How to complete this task:
Your copy should repeat each record below exactly and contain no images.

Provided records:
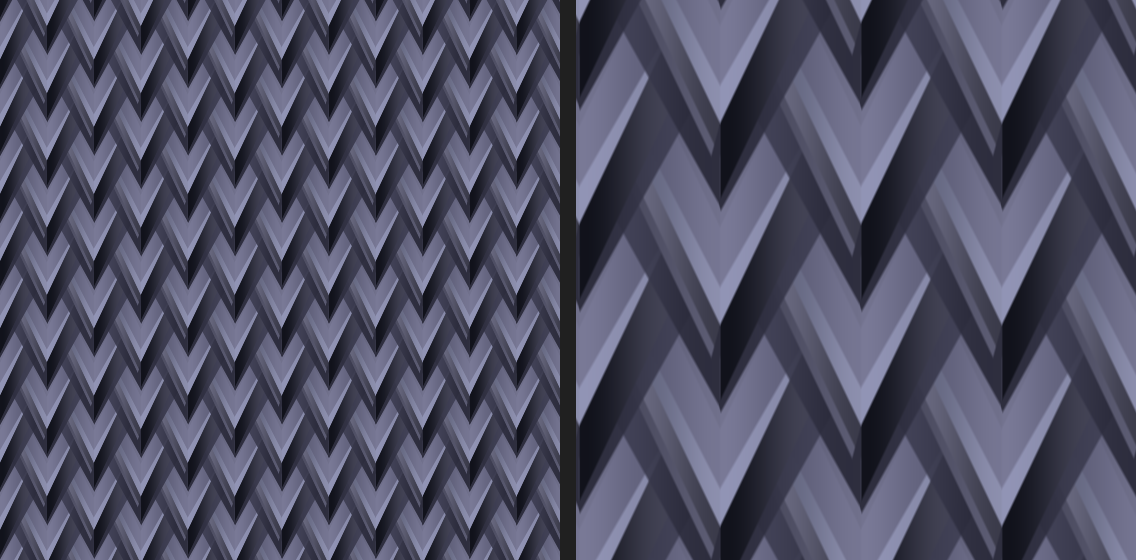
Left, the full canvas; right, a detail of the centre.
Reproduce this pattern procedurally as a three.js fragment shader.

```glsl
// Overlapping pointed scales in staggered columns, lit from the upper left.
// Rows of tips are painted from low to high; each scale lays a soft shadow,
// then its two bevelled sides, a bright chevron rim and a slate face.

#define COLUMN_PERIOD 0.1677          // canvas units between like columns
#define ROW_PERIOD 0.12               // canvas units between tips in a column
#define ORIGIN vec2(0.0837, 0.8333)   // one tip
#define SLOPE 2.1                     // steepness of the scale edges
#define SHADOW_SLOPE 1.8
#define RIGHT_DEPTH 0.376             // drop of the dark side below the tip
#define LEFT_DEPTH 0.253              // drop of the grey side and its strip
#define STRIP_TOP 0.166
#define RIM 0.188                     // height of the rim above the tip
#define SOFT 0.018                    // edge smoothing

varying vec2 vUv;

float above(float d) {
  return smoothstep(-SOFT, SOFT, d);
}

// Smooth test for the right half of a scale.
float rightOf(float x) {
  return smoothstep(-SOFT * 0.4, SOFT * 0.4, x);
}

// Slate face with its rim; q is measured from the tip, in row periods.
vec3 faceColor(vec2 q, float right) {
  float ax = abs(q.x);
  float v = q.y - SLOPE * ax;

  vec3 face = mix(vec3(0.475, 0.475, 0.59), vec3(0.385, 0.385, 0.49),
                  smoothstep(0.0, 0.34, ax));
  face *= 1.0 - 0.05 * above(v - 0.485);
  face *= mix(0.97, 1.0, right);

  // The right rim tapers to a point, the left one keeps its width.
  float inner = q.y - RIM - ax * mix(1.95, 1.745, right);
  vec3 leftRim = mix(vec3(0.55, 0.56, 0.68), vec3(0.40, 0.41, 0.51),
                     smoothstep(0.0, 0.36, ax));
  vec3 rightRim = mix(vec3(0.57, 0.58, 0.71), vec3(0.53, 0.54, 0.66),
                      smoothstep(0.0, 0.36, ax));
  return mix(mix(leftRim, rightRim, right), face, above(inner));
}

// Bevelled sides below the face edge.
vec3 sideColor(vec2 q, float right) {
  float ax = abs(q.x);
  float v = q.y - SLOPE * ax;
  vec3 dark = mix(vec3(0.065, 0.07, 0.105), vec3(0.26, 0.26, 0.33),
                  smoothstep(0.02, 0.44, ax));
  vec3 grey = mix(vec3(0.23, 0.23, 0.29), vec3(0.41, 0.41, 0.50),
                  smoothstep(0.0, 0.42, ax));
  vec3 strip = mix(vec3(0.36, 0.36, 0.45), vec3(0.30, 0.30, 0.38),
                   smoothstep(0.0, 0.45, ax));
  grey = mix(strip, grey, above(v + STRIP_TOP));
  return mix(grey, dark, right);
}

vec3 paintScale(vec3 under, vec2 q) {
  float ax = abs(q.x);
  float right = rightOf(q.x);
  float v = q.y - SLOPE * ax;

  // Shadow on the scales beneath.
  float shade = above(q.y + mix(0.41, 0.44, right) - SHADOW_SLOPE * ax);
  vec3 shadow = mix(vec3(0.15, 0.15, 0.21), vec3(0.24, 0.24, 0.32),
                    smoothstep(0.05, 0.5, ax));
  vec3 color = mix(under, shadow, 0.9 * shade);

  // The left side ends in a slanted cut just short of the centre line.
  float leftCut = 1.0 - rightOf(q.x - 0.27 * min(q.y, 0.0));
  float leftBody = above(v + LEFT_DEPTH) * max(leftCut, above(v));
  float body = mix(leftBody, above(v + RIGHT_DEPTH), right);
  color = mix(color, sideColor(q, right), body);
  return mix(color, faceColor(q, right), above(v));
}

void main() {
  vec2 p = (vUv - ORIGIN) / ROW_PERIOD;
  float period = COLUMN_PERIOD / ROW_PERIOD;
  float row = floor(p.y * 2.0);
  vec3 color = vec3(0.18, 0.19, 0.25);

  // Half rows, each shifted by half a column from the next.
  for (int i = -3; i <= 1; i++) {
    float k = row + float(i);
    float x = p.x / period - 0.5 * mod(k, 2.0);
    vec2 q = vec2((fract(x + 0.5) - 0.5) * period, p.y - 0.5 * k);
    color = paintScale(color, q);
  }
  gl_FragColor = vec4(color, 1.0);
}
```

Written response:
Left, the full canvas; right, a detail of the centre.
Reproduce this pattern procedurally as a three.js fragment shader.

```glsl
// Overlapping pointed scales in staggered columns, lit from the upper left.
// Rows of tips are painted from low to high; each scale lays a soft shadow,
// then its two bevelled sides, a bright chevron rim and a slate face.

#define COLUMN_PERIOD 0.1677          // canvas units between like columns
#define ROW_PERIOD 0.12               // canvas units between tips in a column
#define ORIGIN vec2(0.0837, 0.8333)   // one tip
#define SLOPE 2.1                     // steepness of the scale edges
#define SHADOW_SLOPE 1.8
#define RIGHT_DEPTH 0.376             // drop of the dark side below the tip
#define LEFT_DEPTH 0.253              // drop of the grey side and its strip
#define STRIP_TOP 0.166
#define RIM 0.188                     // height of the rim above the tip
#define SOFT 0.018                    // edge smoothing

varying vec2 vUv;

float above(float d) {
  return smoothstep(-SOFT, SOFT, d);
}

// Smooth test for the right half of a scale.
float rightOf(float x) {
  return smoothstep(-SOFT * 0.4, SOFT * 0.4, x);
}

// Slate face with its rim; q is measured from the tip, in row periods.
vec3 faceColor(vec2 q, float right) {
  float ax = abs(q.x);
  float v = q.y - SLOPE * ax;

  vec3 face = mix(vec3(0.475, 0.475, 0.59), vec3(0.385, 0.385, 0.49),
                  smoothstep(0.0, 0.34, ax));
  face *= 1.0 - 0.05 * above(v - 0.485);
  face *= mix(0.97, 1.0, right);

  // The right rim tapers to a point, the left one keeps its width.
  float inner = q.y - RIM - ax * mix(1.95, 1.745, right);
  vec3 leftRim = mix(vec3(0.55, 0.56, 0.68), vec3(0.40, 0.41, 0.51),
                     smoothstep(0.0, 0.36, ax));
  vec3 rightRim = mix(vec3(0.57, 0.58, 0.71), vec3(0.53, 0.54, 0.66),
                      smoothstep(0.0, 0.36, ax));
  return mix(mix(leftRim, rightRim, right), face, above(inner));
}

// Bevelled sides below the face edge.
vec3 sideColor(vec2 q, float right) {
  float ax = abs(q.x);
  float v = q.y - SLOPE * ax;
  vec3 dark = mix(vec3(0.065, 0.07, 0.105), vec3(0.26, 0.26, 0.33),
                  smoothstep(0.02, 0.44, ax));
  vec3 grey = mix(vec3(0.23, 0.23, 0.29), vec3(0.41, 0.41, 0.50),
                  smoothstep(0.0, 0.42, ax));
  vec3 strip = mix(vec3(0.36, 0.36, 0.45), vec3(0.30, 0.30, 0.38),
                   smoothstep(0.0, 0.45, ax));
  grey = mix(strip, grey, above(v + STRIP_TOP));
  return mix(grey, dark, right);
}

vec3 paintScale(vec3 under, vec2 q) {
  float ax = abs(q.x);
  float right = rightOf(q.x);
  float v = q.y - SLOPE * ax;

  // Shadow on the scales beneath.
  float shade = above(q.y + mix(0.41, 0.44, right) - SHADOW_SLOPE * ax);
  vec3 shadow = mix(vec3(0.15, 0.15, 0.21), vec3(0.24, 0.24, 0.32),
                    smoothstep(0.05, 0.5, ax));
  vec3 color = mix(under, shadow, 0.9 * shade);

  // The left side ends in a slanted cut just short of the centre line.
  float leftCut = 1.0 - rightOf(q.x - 0.27 * min(q.y, 0.0));
  float leftBody = above(v + LEFT_DEPTH) * max(leftCut, above(v));
  float body = mix(leftBody, above(v + RIGHT_DEPTH), right);
  color = mix(color, sideColor(q, right), body);
  return mix(color, faceColor(q, right), above(v));
}

void main() {
  vec2 p = (vUv - ORIGIN) / ROW_PERIOD;
  float period = COLUMN_PERIOD / ROW_PERIOD;
  float row = floor(p.y * 2.0);
  vec3 color = vec3(0.18, 0.19, 0.25);

  // Half rows, each shifted by half a column from the next.
  for (int i = -3; i <= 1; i++) {
    float k = row + float(i);
    float x = p.x / period - 0.5 * mod(k, 2.0);
    vec2 q = vec2((fract(x + 0.5) - 0.5) * period, p.y - 0.5 * k);
    color = paintScale(color, q);
  }
  gl_FragColor = vec4(color, 1.0);
}
```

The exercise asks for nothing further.